Exercise description:
Word for word, return the lines from the start of the entries below through the line that has "--bulb:#e8d43a; --ray:#fbed0c; --halo:#f3f1f4;".
-=-=-
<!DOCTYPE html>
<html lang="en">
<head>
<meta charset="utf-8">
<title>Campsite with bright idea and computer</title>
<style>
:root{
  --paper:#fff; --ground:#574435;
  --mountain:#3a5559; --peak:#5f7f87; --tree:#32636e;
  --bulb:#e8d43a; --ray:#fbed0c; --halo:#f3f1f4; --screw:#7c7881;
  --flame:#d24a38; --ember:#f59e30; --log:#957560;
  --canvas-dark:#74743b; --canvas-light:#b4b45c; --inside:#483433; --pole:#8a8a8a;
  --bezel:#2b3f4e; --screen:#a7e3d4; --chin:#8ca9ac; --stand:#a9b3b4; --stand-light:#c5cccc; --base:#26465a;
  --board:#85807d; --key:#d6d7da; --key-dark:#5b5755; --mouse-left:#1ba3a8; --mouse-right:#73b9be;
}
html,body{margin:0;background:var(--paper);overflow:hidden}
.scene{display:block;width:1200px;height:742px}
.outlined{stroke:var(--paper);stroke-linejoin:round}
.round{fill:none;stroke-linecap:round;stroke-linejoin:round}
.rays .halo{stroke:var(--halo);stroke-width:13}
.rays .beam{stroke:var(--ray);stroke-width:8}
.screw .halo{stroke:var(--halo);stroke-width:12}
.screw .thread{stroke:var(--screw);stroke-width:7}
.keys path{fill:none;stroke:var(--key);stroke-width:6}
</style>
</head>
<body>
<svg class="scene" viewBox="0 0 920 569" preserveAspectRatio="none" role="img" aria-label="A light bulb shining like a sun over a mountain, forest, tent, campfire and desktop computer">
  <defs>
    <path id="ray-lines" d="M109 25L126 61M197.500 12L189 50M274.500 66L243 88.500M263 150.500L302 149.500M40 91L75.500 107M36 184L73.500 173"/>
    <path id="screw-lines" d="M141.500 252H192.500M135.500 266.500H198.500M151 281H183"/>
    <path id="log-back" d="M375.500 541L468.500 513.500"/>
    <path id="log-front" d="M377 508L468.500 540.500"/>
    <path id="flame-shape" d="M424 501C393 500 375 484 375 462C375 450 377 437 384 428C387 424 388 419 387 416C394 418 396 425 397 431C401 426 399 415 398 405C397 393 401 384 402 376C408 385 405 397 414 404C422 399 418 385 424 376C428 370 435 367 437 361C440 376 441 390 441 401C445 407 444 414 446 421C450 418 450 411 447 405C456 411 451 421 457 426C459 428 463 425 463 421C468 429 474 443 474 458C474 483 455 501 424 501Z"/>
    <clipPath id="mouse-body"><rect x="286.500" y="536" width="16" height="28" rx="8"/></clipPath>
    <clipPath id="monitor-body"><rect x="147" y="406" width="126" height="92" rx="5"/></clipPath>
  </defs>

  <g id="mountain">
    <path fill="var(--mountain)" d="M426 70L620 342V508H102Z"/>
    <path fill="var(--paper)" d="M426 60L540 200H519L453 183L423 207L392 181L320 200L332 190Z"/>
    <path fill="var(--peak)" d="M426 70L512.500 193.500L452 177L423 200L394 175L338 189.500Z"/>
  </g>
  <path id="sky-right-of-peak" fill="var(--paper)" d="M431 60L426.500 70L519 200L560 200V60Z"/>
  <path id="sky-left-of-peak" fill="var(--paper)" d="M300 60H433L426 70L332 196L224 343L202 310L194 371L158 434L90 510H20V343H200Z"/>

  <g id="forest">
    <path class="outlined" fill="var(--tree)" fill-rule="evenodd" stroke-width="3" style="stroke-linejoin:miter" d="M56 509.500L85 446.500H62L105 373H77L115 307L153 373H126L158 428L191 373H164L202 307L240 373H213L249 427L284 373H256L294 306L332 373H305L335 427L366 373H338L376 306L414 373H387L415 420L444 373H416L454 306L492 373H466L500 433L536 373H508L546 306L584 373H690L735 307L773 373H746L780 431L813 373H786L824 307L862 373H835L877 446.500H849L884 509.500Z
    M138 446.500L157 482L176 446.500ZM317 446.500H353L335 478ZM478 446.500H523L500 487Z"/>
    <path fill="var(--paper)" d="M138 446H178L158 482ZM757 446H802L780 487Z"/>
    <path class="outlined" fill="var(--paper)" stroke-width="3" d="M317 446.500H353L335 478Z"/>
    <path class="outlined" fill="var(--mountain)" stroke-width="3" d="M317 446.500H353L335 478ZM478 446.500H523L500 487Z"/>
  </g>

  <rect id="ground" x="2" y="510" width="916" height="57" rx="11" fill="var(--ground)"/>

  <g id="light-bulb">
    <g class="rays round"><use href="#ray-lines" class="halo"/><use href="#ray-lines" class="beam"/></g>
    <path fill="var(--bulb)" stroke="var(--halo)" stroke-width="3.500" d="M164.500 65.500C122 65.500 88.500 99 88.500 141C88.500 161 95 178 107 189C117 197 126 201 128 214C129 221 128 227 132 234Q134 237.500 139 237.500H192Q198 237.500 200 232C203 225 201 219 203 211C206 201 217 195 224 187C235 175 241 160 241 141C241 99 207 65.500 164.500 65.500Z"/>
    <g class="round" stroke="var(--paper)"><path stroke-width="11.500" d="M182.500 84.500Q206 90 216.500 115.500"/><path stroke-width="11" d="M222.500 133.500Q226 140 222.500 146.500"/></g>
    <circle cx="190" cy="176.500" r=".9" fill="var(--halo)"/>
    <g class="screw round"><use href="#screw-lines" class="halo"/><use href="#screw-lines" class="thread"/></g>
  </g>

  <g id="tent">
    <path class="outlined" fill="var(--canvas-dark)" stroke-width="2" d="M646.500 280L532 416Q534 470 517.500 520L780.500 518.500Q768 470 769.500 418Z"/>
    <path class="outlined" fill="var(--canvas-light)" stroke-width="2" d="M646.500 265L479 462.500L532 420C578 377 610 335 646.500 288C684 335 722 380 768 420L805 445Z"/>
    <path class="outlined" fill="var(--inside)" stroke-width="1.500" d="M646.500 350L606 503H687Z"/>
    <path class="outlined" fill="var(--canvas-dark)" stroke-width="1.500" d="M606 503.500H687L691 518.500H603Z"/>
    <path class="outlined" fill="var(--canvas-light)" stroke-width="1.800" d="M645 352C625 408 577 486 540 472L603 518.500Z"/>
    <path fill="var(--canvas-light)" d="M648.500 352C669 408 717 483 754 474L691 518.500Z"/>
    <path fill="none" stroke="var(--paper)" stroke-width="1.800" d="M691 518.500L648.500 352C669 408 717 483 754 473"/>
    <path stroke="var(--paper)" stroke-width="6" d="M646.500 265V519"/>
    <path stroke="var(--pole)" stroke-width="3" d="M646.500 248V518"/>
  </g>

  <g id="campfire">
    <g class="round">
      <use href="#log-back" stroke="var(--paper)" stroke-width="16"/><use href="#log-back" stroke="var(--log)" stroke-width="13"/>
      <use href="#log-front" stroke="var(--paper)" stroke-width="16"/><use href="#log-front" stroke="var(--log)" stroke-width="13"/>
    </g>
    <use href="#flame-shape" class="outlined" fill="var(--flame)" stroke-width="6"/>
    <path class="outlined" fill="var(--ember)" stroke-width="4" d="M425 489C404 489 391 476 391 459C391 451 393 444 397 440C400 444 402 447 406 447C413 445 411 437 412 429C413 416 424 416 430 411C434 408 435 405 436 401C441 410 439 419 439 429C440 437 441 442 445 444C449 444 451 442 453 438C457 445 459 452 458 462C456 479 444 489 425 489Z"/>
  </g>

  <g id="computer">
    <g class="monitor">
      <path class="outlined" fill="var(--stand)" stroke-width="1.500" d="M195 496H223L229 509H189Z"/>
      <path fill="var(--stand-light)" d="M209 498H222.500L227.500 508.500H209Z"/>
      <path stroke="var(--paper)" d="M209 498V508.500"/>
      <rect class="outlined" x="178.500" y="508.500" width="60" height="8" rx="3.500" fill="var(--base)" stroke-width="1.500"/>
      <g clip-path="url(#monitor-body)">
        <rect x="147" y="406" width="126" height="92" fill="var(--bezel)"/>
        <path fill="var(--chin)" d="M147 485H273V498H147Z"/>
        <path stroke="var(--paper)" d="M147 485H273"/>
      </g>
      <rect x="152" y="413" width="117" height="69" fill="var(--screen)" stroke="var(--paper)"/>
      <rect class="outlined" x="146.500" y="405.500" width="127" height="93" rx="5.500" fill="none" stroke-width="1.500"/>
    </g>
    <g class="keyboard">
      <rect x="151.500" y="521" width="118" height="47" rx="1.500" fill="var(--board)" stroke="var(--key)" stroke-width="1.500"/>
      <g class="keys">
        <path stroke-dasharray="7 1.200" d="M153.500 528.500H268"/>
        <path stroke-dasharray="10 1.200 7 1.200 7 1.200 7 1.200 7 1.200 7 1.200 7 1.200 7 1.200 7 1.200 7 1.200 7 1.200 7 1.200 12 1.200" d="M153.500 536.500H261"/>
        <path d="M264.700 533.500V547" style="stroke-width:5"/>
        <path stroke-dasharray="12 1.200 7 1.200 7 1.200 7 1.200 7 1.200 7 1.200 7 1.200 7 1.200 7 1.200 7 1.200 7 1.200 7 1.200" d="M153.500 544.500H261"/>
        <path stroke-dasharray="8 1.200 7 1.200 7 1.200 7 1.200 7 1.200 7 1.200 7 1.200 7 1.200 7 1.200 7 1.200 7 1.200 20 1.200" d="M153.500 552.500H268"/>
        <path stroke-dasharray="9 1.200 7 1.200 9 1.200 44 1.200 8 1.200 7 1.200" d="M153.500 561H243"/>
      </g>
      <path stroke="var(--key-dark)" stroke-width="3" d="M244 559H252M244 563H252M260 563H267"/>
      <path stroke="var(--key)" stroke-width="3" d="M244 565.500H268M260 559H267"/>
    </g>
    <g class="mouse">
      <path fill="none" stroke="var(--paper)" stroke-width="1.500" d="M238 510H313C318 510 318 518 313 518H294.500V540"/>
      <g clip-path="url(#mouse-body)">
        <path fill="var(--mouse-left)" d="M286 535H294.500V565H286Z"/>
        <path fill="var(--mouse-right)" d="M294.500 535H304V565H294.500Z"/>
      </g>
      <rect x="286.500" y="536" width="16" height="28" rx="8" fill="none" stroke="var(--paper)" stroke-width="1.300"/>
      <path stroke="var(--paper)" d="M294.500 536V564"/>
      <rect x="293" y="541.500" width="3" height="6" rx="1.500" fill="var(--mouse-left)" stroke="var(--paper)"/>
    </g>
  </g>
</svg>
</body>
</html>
-=-=-
Solution to the exercise:
<!DOCTYPE html>
<html lang="en">
<head>
<meta charset="utf-8">
<title>Campsite with bright idea and computer</title>
<style>
:root{
  --paper:#fff; --ground:#574435;
  --mountain:#3a5559; --peak:#5f7f87; --tree:#32636e;
  --bulb:#e8d43a; --ray:#fbed0c; --halo:#f3f1f4; --screw:#7c7881;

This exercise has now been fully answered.